I’ve been attending the bonfire since 2012 and, as I think I say each year, it’s one of my favorite events of the year. The Iron Furnaces are such a cool site to begin with, and I am always grateful to see the city and county using them as an events space in general. But the bonfire is the ultimate party there, and in my mind it harkens back to the days when the furnaces were active with their own hellfires burning.
The Bonfire Festival is really a multicultural celebration, with informational displays and an exhibit test on-site to highlight the harvest festival traditions of many cultures. The number seems to grow each year, and this year even included the ancient Egyptians. It’s cool stuff! Then add in theatrical and musical performances, food and drink vendors, and even some fortune tellers, and you can see why it’s a heck of a good time.
But of course the bonfire itself is the centerpiece, and this year in particular the crowd was anxious for the lighting ceremony. It was a cold night, one of the first we’ve had this year, and the temperature was down in the 40s with a just enough of a breeze to cut through your jacket. And as much as that pile of sculpture and timber is a symbol of ancient tradition, it was a symbol of warmth!
I got a prime spot for the lighting and was able to enjoy the fire for several minutes, soaking in the heat, before it crossed the threshold. That’s the funny thing about the bonfire – as much as you want to see it lit and warm up next to it, only minutes later it’s a raging inferno that’s much TOO hot to be near, and the same crowd that was pressing in against the barriers is now hurrying away before their eyebrows singe!
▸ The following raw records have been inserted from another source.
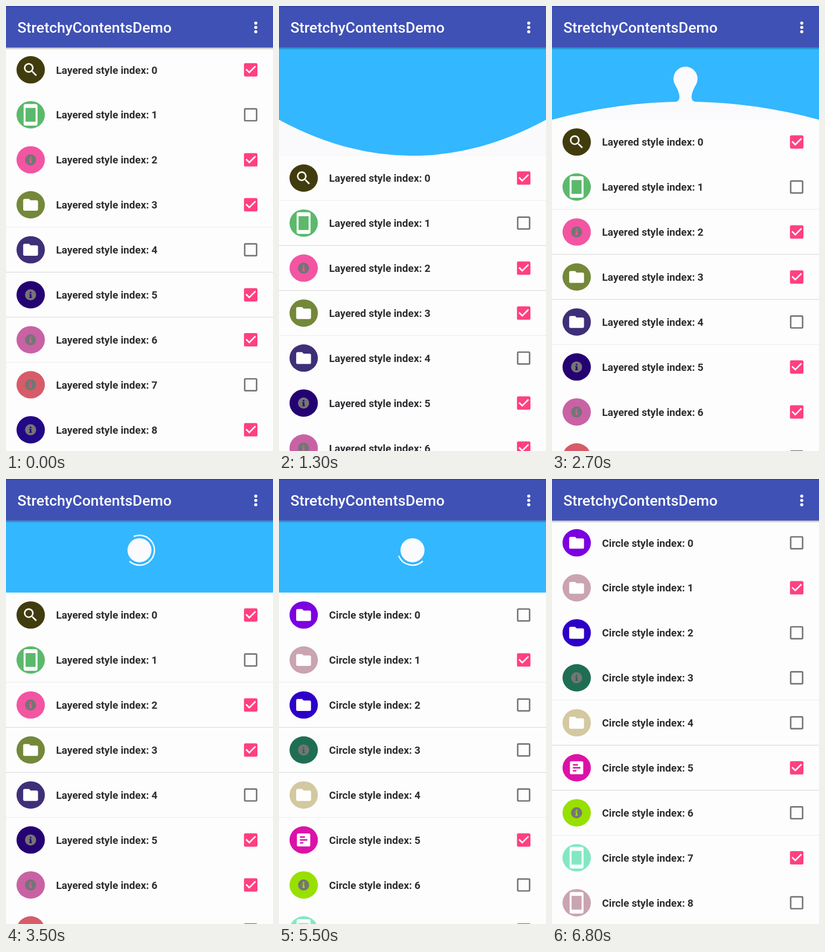
These frames come from a looping animation (480 px wide and 800 px high, 7500 ms). An HTML page:

```html
<!DOCTYPE html>
<html lang="en">
<head>
<meta charset="utf-8">
<title>Pull to refresh</title>
<style>
html, body { margin: 0; width: 100%; height: 100%; overflow: hidden; background: #fafafc; }
svg { display: block; width: 100vw; height: 100vh; }
text { font-family: Roboto, sans-serif; }
</style>
</head>
<body>
<svg id="stage" viewBox="0 0 480 800">
  <defs>
    <linearGradient id="shade" x1="0" y1="0" x2="0" y2="1">
      <stop offset="0" stop-color="#000" stop-opacity=".32"/>
      <stop offset="1" stop-color="#000" stop-opacity="0"/>
    </linearGradient>
  </defs>
  <rect width="480" height="800" fill="#fafafc"/>
  <g transform="translate(0 74.6)">
    <path id="sheet" fill="#33b7ff"/>
    <path id="front" fill="#fbfbfd"/>
    <circle id="ball" cx="240" fill="#fbfbfd"/>
    <path id="ring" fill="none" stroke="#fbfbfd" stroke-width="2.6"/>
    <circle id="halo" cx="240" fill="none" stroke="#fbfbfd" stroke-width="2.6"/>
  </g>
  <g id="list">
    <rect y="74.6" width="480" height="800" fill="#fdfdfd"/>
    <g id="before"></g>
    <g id="after"></g>
  </g>
  <g id="lines"></g>
  <rect y="74" width="480" height="5" fill="url(#shade)"/>
  <rect width="480" height="74.6" fill="#3f51b5"/>
  <rect width="480" height="1.5" fill="#303f9f"/>
  <text x="20.5" y="48" font-size="26.67" font-weight="500" fill="#fff">StretchyContentsDemo</text>
  <g fill="#fff">
    <circle cx="449" cy="30.7" r="2.8"/>
    <circle cx="449" cy="38.5" r="2.8"/>
    <circle cx="449" cy="46.3" r="2.8"/>
  </g>
</svg>
<script>
const LOOP = 7500, STEP = 100; // the picture advances ten times a second
const MID = 240;
const PITCH = 80.889;           // row height
const H = 129.78;               // resting header height
const DELTA = H / 2;            // extra pull beyond the header
const R = H / 6;                // ball radius
const NECK = H - DELTA / 2;     // crest of the upward bow
const REST = NECK - 2 * R - 0.6; // ball centre while refreshing
const RING = R + 5.2;
const SWAP = 5500;              // new data arrives

const $ = id => document.getElementById(id);
const clamp = x => Math.max(0, Math.min(1, x));
const part = (t, from, to) => clamp((t - from) / (to - from));
const decel = x => 1 - (1 - x) * (1 - x);

// Icons are drawn around 0,0
const icons = {
  search: () => `<path transform="scale(1.333) translate(-12 -12)" fill="#fff" d="M15.5 14h-.79l-.28-.27A6.5 6.5 0 1 0 13.7 14.44l.3.28v.78l5 5 1.5-1.5zM9.5 14a4.5 4.5 0 1 1 0-9 4.5 4.5 0 0 1 0 9z"/>`,
  phone: c => `<rect x="-12.5" y="-19.4" width="25" height="38.8" rx="3.6" fill="#fff"/>
    <rect x="-9" y="-12.4" width="18" height="24.8" fill="${c}"/>`,
  folder: () => `<path transform="scale(1.333) translate(-12 -12)" fill="#fff" d="M10 4H4a2 2 0 0 0-2 2v12a2 2 0 0 0 2 2h16a2 2 0 0 0 2-2V8a2 2 0 0 0-2-2h-8z"/>`,
  info: c => `<circle r="10" fill="#757575"/>
    <path fill="${c}" d="M-1.4-5.5h2.8v2.6h-2.8zM-2.5-1.5h3.9v5.4h1.1v1.6h-5v-1.6h1.1V.1h-1.1z"/>`,
  note: c => `<rect x="-12" y="-11.7" width="24" height="23.4" rx="2.6" fill="#fff"/>
    <path fill="${c}" d="M-6.6-6.6H2.4v2.6h-9zM-6.6-1.3H6.8v2.6H-6.6zM-6.6 4H-.4v2.6h-6.2z"/>`
};

const box = on => on
  ? `<rect x="427.8" y="102.7" width="24.2" height="24" rx="2.6" fill="#ff4081"/>
     <path transform="translate(424 98.7) scale(1.333)" fill="#fff" d="M10 17l-5-5 1.41-1.41L10 14.17l7.59-7.59L19 8z"/>`
  : `<rect x="429.1" y="104" width="21.4" height="21.4" rx="1.4" fill="none" stroke="#757575" stroke-width="2.67"/>`;

function rows(word, items) {
  return items.split(' ').map((item, i) => {
    const [color, icon, on] = item.split(',');
    return `<g transform="translate(0 ${i * PITCH})">
      <ellipse cx="44.4" cy="114.7" rx="25.5" ry="24.6" fill="${color}"/>
      <g transform="translate(44.2 114.7)">${icons[icon](color)}</g>
      <text x="90" y="121.6" font-size="18.67" font-weight="700" fill="#2e2d31">${word} style index: ${i}</text>
      ${box(on === '1')}</g>`;
  }).join('');
}

$('before').innerHTML = rows('Layered',
  '#413c0e,search,1 #5bb96c,phone,0 #f355a2,info,1 #74883a,folder,1 #3f2f78,folder,0 ' +
  '#250272,info,1 #c962a5,info,1 #d65c69,info,0 #220886,info,1');
$('after').innerHTML = rows('Circle',
  '#7c00e0,folder,0 #caa4b0,folder,1 #2d00c8,folder,0 #1f6e54,info,0 #d3c8a0,folder,0 ' +
  '#dc12a8,note,1 #98e000,info,0 #82e8c4,phone,1 #caa4b0,phone,0');
$('lines').innerHTML = '<rect width="480" height="1"/>'.repeat(9);

// Finger travel, one value per step from 700 ms on
const pull = [14, 44, 80.56, 115, 146, 174, 1.5 * H];

function listOffset(t) {
  if (t < 700) return 0;
  if (t < 1300) {
    const k = (t - 700) / 100, i = Math.floor(k);
    return pull[i] + (pull[i + 1] - pull[i]) * (k - i);
  }
  if (t < 6510) return H + DELTA * (1 - decel(part(t, 2018, 2218)));
  return H * (0.5 + 0.5 * Math.cos(Math.PI * part(t, 6510, 6790)));
}

const sheet = (base, ctrl) => `M0 0V${base}Q${MID} ${ctrl} 480 ${base}V0Z`;
const hump = (half, base, ctrl) => `M${MID - half} ${base}Q${MID} ${ctrl} ${MID + half} ${base}Z`;

function tail(cy, bottom, f) {
  const y = cy + R * f / 2, x = R * Math.sqrt(1 - f * f / 4);
  const a = R * 0.75 * (1 - f), b = a + R;
  return `M${MID + x} ${y}Q${MID + a} ${bottom} ${MID + b} ${bottom}` +
         `H${MID - b}Q${MID - a} ${bottom} ${MID - x} ${y}Z`;
}

// The two arc ends take turns running at 3 and 10 degrees per tick
function arc(ticks) {
  let start = 90, sweep = 0, grow = true;
  for (let left = ticks; left > 0; left--) {
    const s = Math.min(1, left);
    start += (grow ? 3 : 10) * s;
    sweep += (grow ? 7 : -7) * s;
    if (sweep >= 270) grow = false;
    else if (sweep <= 10) grow = true;
  }
  const at = deg => {
    const r = deg * Math.PI / 180;
    return `${MID + RING * Math.cos(r)} ${REST + RING * Math.sin(r)}`;
  };
  return `M${at(start)}A${RING} ${RING} 0 ${sweep > 180 ? 1 : 0} 1 ${at(start + sweep)}`;
}

function header(t, off) {
  const s = { sheet: '', front: '', ring: '', ball: null, halo: -1 };
  const base = Math.min(off, H);
  let ctrl = base;
  if (t < 2218) {
    const drag = t < 2018 ? off - H : DELTA * (1 - part(t, 2018, 2218));
    ctrl = base + 2 * Math.max(0, drag);
  } else if (t < 2418) {
    const k = part(t, 2218, 2418), y = H - DELTA * k / 2;
    ctrl = H - DELTA * k;
    s.front = hump(2 * R - k * R, y, y - 2 * R * k);
  } else if (t < 2718) {
    const k = part(t, 2418, 2718);
    ctrl = H - DELTA;
    s.ball = NECK + (REST - NECK) * k;
    s.front = tail(s.ball, NECK + 1, k);
  } else if (t < 5510) {
    ctrl = H - DELTA * (1 - part(t, 2718, 2918));
    s.ball = REST;
    if (t > 2812) s.ring = arc((t - 2812) / 16);
  } else if (t < 6510) {
    const k = part(t, 5510, 6510);
    if (k < 0.3) {
      s.ball = REST;
      s.halo = k / 0.3;
    } else if (k < 0.7) {
      const f = (k - 0.3) / 0.4;
      s.ball = REST + (H - REST) * f;
      if (s.ball >= H - 2 * R) s.front = tail(s.ball, H, f);
    } else {
      const f = (k - 0.7) / 0.3;
      s.front = hump(R + 2 * R * f, H, H - R * (1 - f));
    }
  }
  if (off > 0) s.sheet = sheet(base, ctrl);
  return s;
}

function draw(t) {
  const off = listOffset(t), s = header(t, off);
  $('sheet').setAttribute('d', s.sheet);
  $('front').setAttribute('d', s.front);
  $('ring').setAttribute('d', s.ring);
  $('ball').setAttribute('cy', s.ball || 0);
  $('ball').setAttribute('r', s.ball === null ? 0 : R);
  const halo = $('halo');
  halo.style.display = s.halo < 0 ? 'none' : '';
  halo.setAttribute('cy', REST);
  halo.setAttribute('r', RING + 5.2 * Math.max(0, s.halo));
  halo.setAttribute('opacity', clamp(1 - s.halo));

  $('list').setAttribute('transform', `translate(0 ${off})`);
  $('before').style.display = t < SWAP ? '' : 'none';
  $('after').style.display = t < SWAP ? 'none' : '';

  // Hairlines fade with their sub-pixel position
  [...$('lines').children].forEach((line, n) => {
    const u = off - (n + 1) / 9 + 0.611;
    const w = Math.max(0, 1 - 4 * Math.abs(u - Math.round(u)));
    line.setAttribute('y', Math.floor(155.1 + off + n * PITCH));
    line.setAttribute('fill-opacity', 0.2 * w);
  });
}

function tick() {
  const t = performance.now() % LOOP;
  draw(Math.floor(t / STEP) * STEP);
  requestAnimationFrame(tick);
}
tick();
</script>
</body>
</html>
```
We came, we rejoiced. We ate and drank. We saw friends and reveled. And when we left, we made our usual stop atop the furnaces, so we could look down on the festival and the bonfire itself, already beginning to burn itself out.
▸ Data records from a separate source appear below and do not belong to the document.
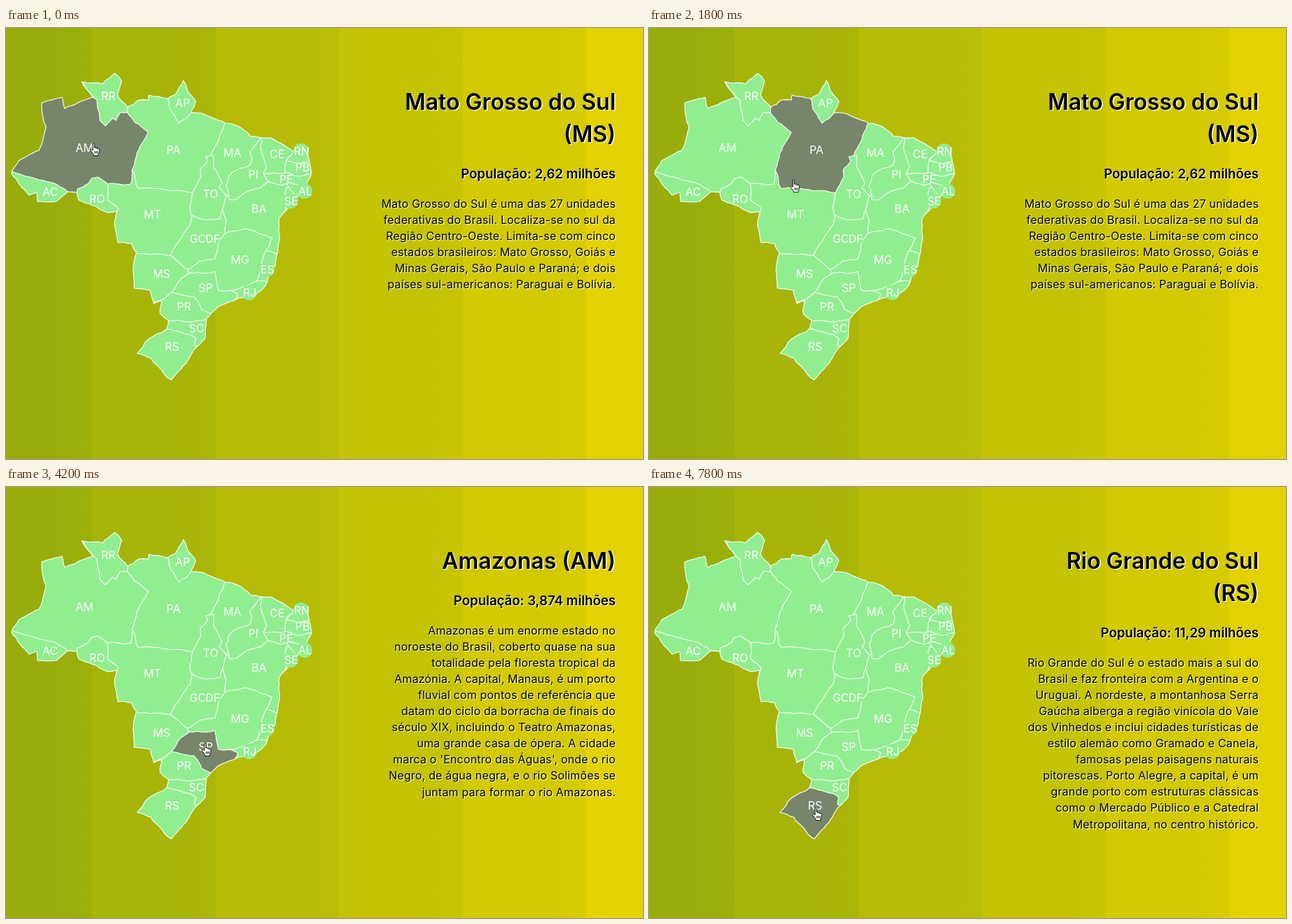
Animation of 909 by 616 pixels, one loop 8 s. Source, as an HTML page with a canvas:

```html
<!DOCTYPE html>
<html lang="pt-BR">
<head>
<meta charset="utf-8">
<title>Mapa do Brasil</title>
<style>
  html, body { margin: 0; width: 100%; height: 100%; overflow: hidden; background: #b1b808; }
  canvas { display: block; }
</style>
</head>
<body>
<canvas id="stage" width="909" height="616"></canvas>
<script>
const W = 909, H = 616, LOOP = 8000, STEP = 100, RIGHT = 870;
const ctx = document.getElementById('stage').getContext('2d');
const FONT = 'Inter, "Open Sans", sans-serif';
const GREEN = '#90ee90', HOVER = '#77856b';

// Key points of the coast and outer frontier; wobble adds the fine detail
const COAST = `108,77 138,80 155,65 165,76 159,95 173,113 189,103 203,103 204,96 231,101
  242,95 253,75 259,90 271,105 264,121 280,122 313,136 328,139 349,155 378,157 411,177
  428,177 436,208 416,241 390,272 388,315 384,340 368,371 355,384 333,386 302,399 286,416
  284,444 273,455 257,479 236,503 231,500 213,480 207,472 187,465 204,444 229,430 232,418
  220,408 222,390 211,394 206,375 183,372 182,338 186,321 179,308 160,307 155,276 158,262
  145,264 122,253 104,246 101,235 88,234 72,248 45,248 44,235 33,239 8,208 18,190 47,175
  57,140 51,115 51,107 80,99 84,115 124,99 117,90`;

// Painted in order inside the coast: each state only needs the borders
// that later ones leave visible, its other corners are loose.
const STATES = [
  ['MT', 209, 266, '0,0 909,0 909,616 0,616'],
  ['AM', 112, 171, '0,60 190,60 210,150 180,203 178,223 145,223 110,250 0,250'],
  ['PA', 239, 174, '173,60 173,121 184,135 203,149 187,178 180,203 188,229 267,235 290,200 313,150 330,100'],
  ['RR', 146, 97, '100,60 117,90 130,103 133,121 134,132 142,140 152,129 157,132 163,121 173,121 173,60'],
  ['AC', 63, 234, '0,204 38,214 73,224 92,237 80,260 0,260'],
  ['RO', 130, 244, '101,240 102,230 118,222 122,215 131,213 145,223 145,246 160,258 150,285 95,265'],
  ['AP', 252, 107, '231,60 231,101 236,119 247,136 264,121 290,118 290,60'],
  ['MS', 222, 351, '170,322 213,323 235,325 262,335 262,395 222,394 170,400'],
  ['GO', 274, 301, '265,262 263,281 247,305 235,325 259,345 330,330 330,250 290,255'],
  ['MG', 334, 331, '312,294 304,304 298,330 276,333 259,345 262,360 330,390 400,380 400,280 330,280'],
  ['BA', 361, 258, '312,240 312,248 309,257 314,275 312,294 340,287 380,300 371,318 383,330 430,330 430,205 360,215'],
  ['MA', 323, 178, '313,120 313,136 297,172 292,182 295,200 310,243 330,235 375,190 372,130'],
  ['TO', 292, 237, '266,236 263,252 264,266 282,274 306,272 312,248 315,240 304,228 308,222 297,200 296,182 285,184 288,190 277,203 278,213'],
  ['PI', 353, 209, '364,130 364,155 348,177 351,186 348,196 327,204 318,212 314,225 318,245 328,245 340,236 364,228 374,219 390,210'],
  ['SE', 407, 247, '400,228 398,236 402,243 398,262 430,262 430,230'],
  ['AL', 427, 233, '400,222 409,234 416,245 445,245 445,215'],
  ['PE', 400, 216, '367,208 398,203 445,200 445,222 420,226 403,221 392,225 374,219'],
  ['CE', 387, 180, '364,140 363,170 372,198 367,208 398,207 402,185 425,170'],
  ['PB', 423, 199, '400,188 398,206 418,212 445,207 445,185'],
  ['RN', 422, 176, '411,160 411,177 400,190 415,193 445,189 445,160'],
  ['ES', 373, 345, '371,318 364,342 357,362 380,372 405,330'],
  ['SP', 285, 371, '262,350 298,348 303,375 333,378 340,395 291,425 240,400 236,378 250,358'],
  ['RJ', 348, 378, '331,380 322,376 357,362 390,360 380,400 327,388'],
  ['PR', 254, 398, '236,378 268,384 279,402 291,408 310,415 290,435 210,430 205,395 224,388'],
  ['SC', 272, 429, '210,414 232,418 258,420 300,414 300,450 270,465 220,440'],
  ['RS', 237, 455, '200,425 229,430 262,438 271,444 269,454 290,460 290,510 170,510'],
  ['DF', 295, 301, '']
];
const BADGES = 'RN AL SE ES RJ DF'.split(' ');

// Pointer glides: start, end, target x, target y
const GLIDES = [
  [0, 0, 120, 164], [100, 100, 142, 183], [400, 1100, 276, 364],
  [1300, 1300, 298, 335], [1400, 1500, 259, 247], [1600, 1900, 182, 206],
  [2200, 2200, 243, 184], [2900, 3200, 120, 176], [3400, 3400, 112, 174],
  [4200, 4200, 279, 366], [6600, 7200, 233, 458]
];

// time, title, population, description
const PANELS = [
  [0, 'Mato Grosso do Sul|(MS)', '2,62',
    'Mato Grosso do Sul é uma das 27 unidades|federativas do Brasil. Localiza-se no sul da|Região Centro-Oeste. Limita-se com cinco|estados brasileiros: Mato Grosso, Goiás e|Minas Gerais, São Paulo e Paraná; e dois|países sul-americanos: Paraguai e Bolívia.'],
  [2300, 'Pará (PA)', '8,074',
    'Pará, um estado no norte do Brasil, é onde|se encontra o Parque Nacional da|Amazônia. Protegendo uma extensa faixa|da exuberante e densa Floresta|Amazônica, o parque é lar de milhares de|espécies da vida selvagem. Boa parte dela|é alagada todos os anos, tornando o|acesso a áreas distantes somente por|barco. Próxima da desembocadura do Rio|Amazonas está Belém, a capital do Pará.|Ela é conhecida pela arquitetura colonial e|pelo mercado Ver-o-Peso às margens do|rio.'],
  [4100, 'Amazonas (AM)', '3,874',
    "Amazonas é um enorme estado no|noroeste do Brasil, coberto quase na sua|totalidade pela floresta tropical da|Amazónia. A capital, Manaus, é um porto|fluvial com pontos de referência que|datam do ciclo da borracha de finais do|século XIX, incluindo o Teatro Amazonas,|uma grande casa de ópera. A cidade|marca o 'Encontro das Águas', onde o rio|Negro, de água negra, e o rio Solimões se|juntam para formar o rio Amazonas."],
  [6000, 'São Paulo (SP)', '44,04',
    'São Paulo é uma das 27 unidades|federativas do Brasil. Está situado na|Região Sudeste e tem por limites os|estados de Minas Gerais a norte e|nordeste, Paraná a sul, Rio de Janeiro a|leste e Mato Grosso do Sul a oeste, além do|Oceano Atlântico a sudeste.'],
  [7800, 'Rio Grande do Sul|(RS)', '11,29',
    'Rio Grande do Sul é o estado mais a sul do|Brasil e faz fronteira com a Argentina e o|Uruguai. A nordeste, a montanhosa Serra|Gaúcha alberga a região vinícola do Vale|dos Vinhedos e inclui cidades turísticas de|estilo alemão como Gramado e Canela,|famosas pelas paisagens naturais|pitorescas. Porto Alegre, a capital, é um|grande porto com estruturas clássicas|como o Mercado Público e a Catedral|Metropolitana, no centro histórico.']
];

const HAND = new Path2D('M4 1.6Q4 .5 5 .5T6.2 1.6V7Q7 6 8.2 6.6V8Q9.2 6.8 10.3 7.5V8.6Q11.2 7.8 12 8.5Q13.2 8.9 13.2 10V13Q12.8 15.5 11.6 17V18.5H5V17Q3 14 1 11.6Q.3 10 1.5 9.6Q3 9.6 4 11Z');

// Even bands from green to yellow, each softening before the next hard edge
function makeBackdrop() {
  const band = 176.6, grad = ctx.createLinearGradient(0, 0, W, 0);
  const tone = i => `rgb(${152 + 14.7 * i}, ${172.5 + 7.4 * i}, ${11 - 2 * i})`;
  const stop = (x, i) => grad.addColorStop(Math.min(1, Math.max(0, x / W)), tone(i));
  for (let i = 0; i < 6; i++) {
    const x = 122 + (i - 1) * band;
    stop(x, i);
    stop(x + band * 0.68, i);
    stop(x + band, i + 0.3);
  }
  return grad;
}

const wobble = (x, y) => {
  const n = Math.sin(x * 12.99 + y * 78.23) * 43758.55;
  return (n - Math.floor(n) - 0.5) * 2;
};

// Midpoint displacement between two points
function roughLine(path, ax, ay, bx, by) {
  const len = Math.hypot(bx - ax, by - ay);
  if (len < 8 || len > 150) return path.lineTo(bx, by);
  const amp = Math.min(len * 0.08, 1.3), sx = ax + bx, sy = ay + by;
  const mx = sx / 2 + amp * wobble(sx, sy), my = sy / 2 + amp * wobble(sy, sx);
  roughLine(path, ax, ay, mx, my);
  roughLine(path, mx, my, bx, by);
}

function outline(text) {
  const path = new Path2D();
  if (!text) return path;
  const pts = text.split(/\s+/).map(p => p.split(',').map(Number));
  path.moveTo(...pts[0]);
  pts.forEach((p, i) => roughLine(path, ...p, ...pts[(i + 1) % pts.length]));
  path.closePath();
  return path;
}

const backdrop = makeBackdrop();
const coast = outline(COAST);
const shapes = STATES.map(([code, x, y, pts]) => ({ code, x, y, path: outline(pts) }));

function pointerAt(t) {
  const i = GLIDES.findLastIndex(g => g[0] <= t);
  const [from, to, x, y] = GLIDES[i];
  const [, , px, py] = GLIDES[Math.max(0, i - 1)];
  const steps = (to - from) / STEP + 1;
  const k = Math.min(1, (Math.floor((t - from) / STEP) + 1) / steps);
  return [px + (x - px) * k, py + (y - py) * k];
}

const stateUnder = (x, y) => shapes.findLast(s => ctx.isPointInPath(s.path, x, y));

function setFont(weight, size, spacing, align) {
  ctx.font = `${weight} ${size}px ${FONT}`;
  ctx.letterSpacing = spacing + 'px';
  ctx.textAlign = align;
}

function setShadow(offset) {
  ctx.shadowColor = offset ? '#fff' : 'transparent';
  ctx.shadowOffsetX = ctx.shadowOffsetY = offset;
  ctx.shadowBlur = offset ? 1 : 0;
}

function drawMap(hover) {
  const fill = s => s === hover ? HOVER : GREEN;
  ctx.strokeStyle = '#fff';
  ctx.lineWidth = 1.1;
  ctx.lineJoin = 'round';
  ctx.save();
  ctx.clip(coast);
  for (const s of shapes) {
    ctx.fillStyle = fill(s);
    ctx.fill(s.path);
    ctx.stroke(s.path);
  }
  ctx.restore();
  ctx.stroke(coast);

  setFont(400, 16, 0, 'center');
  for (const s of shapes) {
    if (BADGES.includes(s.code)) {
      ctx.fillStyle = fill(s);
      ctx.beginPath();
      ctx.arc(s.x - 1, s.y, 11, 0, Math.PI * 2);
      ctx.fill();
    }
    ctx.fillStyle = '#fff';
    ctx.fillText(s.code, s.x, s.y + 5.5);
  }
}

function drawLines(text, y, step) {
  const lines = text.split('|');
  lines.forEach((line, i) => ctx.fillText(line, RIGHT, y + i * step));
  return (lines.length - 1) * step;
}

function drawPanel([, title, people, body]) {
  ctx.fillStyle = '#000';
  setShadow(1.5);
  setFont(600, 32, 0, 'right');
  const drop = drawLines(title, 116.5, 46);
  setShadow(1);
  setFont(600, 18.7, -0.05, 'right');
  drawLines(`População: ${people} milhões`, 169 + drop, 0);
  setFont(400, 16, 0.16, 'right');
  drawLines(body, 210.5 + drop, 23.1);
  setShadow(0);
}

function drawHand(x, y) {
  ctx.save();
  ctx.translate(x, y);
  ctx.fillStyle = '#fff';
  ctx.strokeStyle = '#111';
  ctx.lineWidth = 1;
  ctx.fill(HAND);
  ctx.stroke(HAND);
  ctx.beginPath();
  for (const lx of [6.8, 8.8, 10.8]) {
    ctx.moveTo(lx, 12);
    ctx.lineTo(lx, 15.5);
  }
  ctx.stroke();
  ctx.restore();
}

const start = performance.now();
function frame() {
  const t = (performance.now() - start) % LOOP;
  const [x, y] = pointerAt(t);
  ctx.fillStyle = backdrop;
  ctx.fillRect(0, 0, W, H);
  drawMap(stateUnder(x + 6, y + 1));
  drawPanel(PANELS.findLast(p => p[0] <= t));
  drawHand(x, y);
  requestAnimationFrame(frame);
}
frame();
</script>
</body>
</html>
```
So here’s to the harvest season, to the summer passed and to the spring that awaits us on the far side of winter. And here’s to the Bonfire Festival and the fine folks at the county who organize it each year – long may this be a Scranton tradition!
Although I only just got around to sharing the photos from last year’s Bonfire at the Iron Furnaces, this year’s event has already passed and the photos have been shared elsewhere, so it’s high time they appear here.
This was the bonfire’s fourth year and, for me, a bit of a change in that I was no longer just a festive party-goer with a camera, but actually on assignment for the Vintage Theater Ensemble, who were performing at the Bonfire and asked me to provide coverage.Read More...
This past August I was privileged to join The Vintage to document their annual “24 Hours of Art” event, which brings together a large number of community artists to celebrate and share their craft non-stop from noon on Saturday through to noon on Sunday. This year the arts community was well-represented by a wide range of visual artists, musicians, poets, performers, and actors.Read More...
On 11 October, I joined the indefatigable Mandy Boyle, Karla Porter, and Michelle Davies at Misericordia University for the third annual NEPA BlogCon, the regions premier – and to my knowledge, only – blogging and social media conference.
Approximately 170 people came out and spent their Saturday engaged with a wide range of local professionals, entrepreneurs, and successful bloggers who made presentations of topics ranging from social media engagement, to photography, to monetization. The common theme? Speakers sharing freely of their knowledge and experience to educated an audience that was clearly there to learn.Read More...
Although a couple of months have passed, I wanted to finally share some photos from this past summer’s “Arts on Fire” festival, held by Lackawanna County at the historic Iron Furnaces. This year, the festival opened on Friday evening with a dinner-and-drinks party that culminated in a nighttime iron-pour by the Keystone College ironworks students.Read More...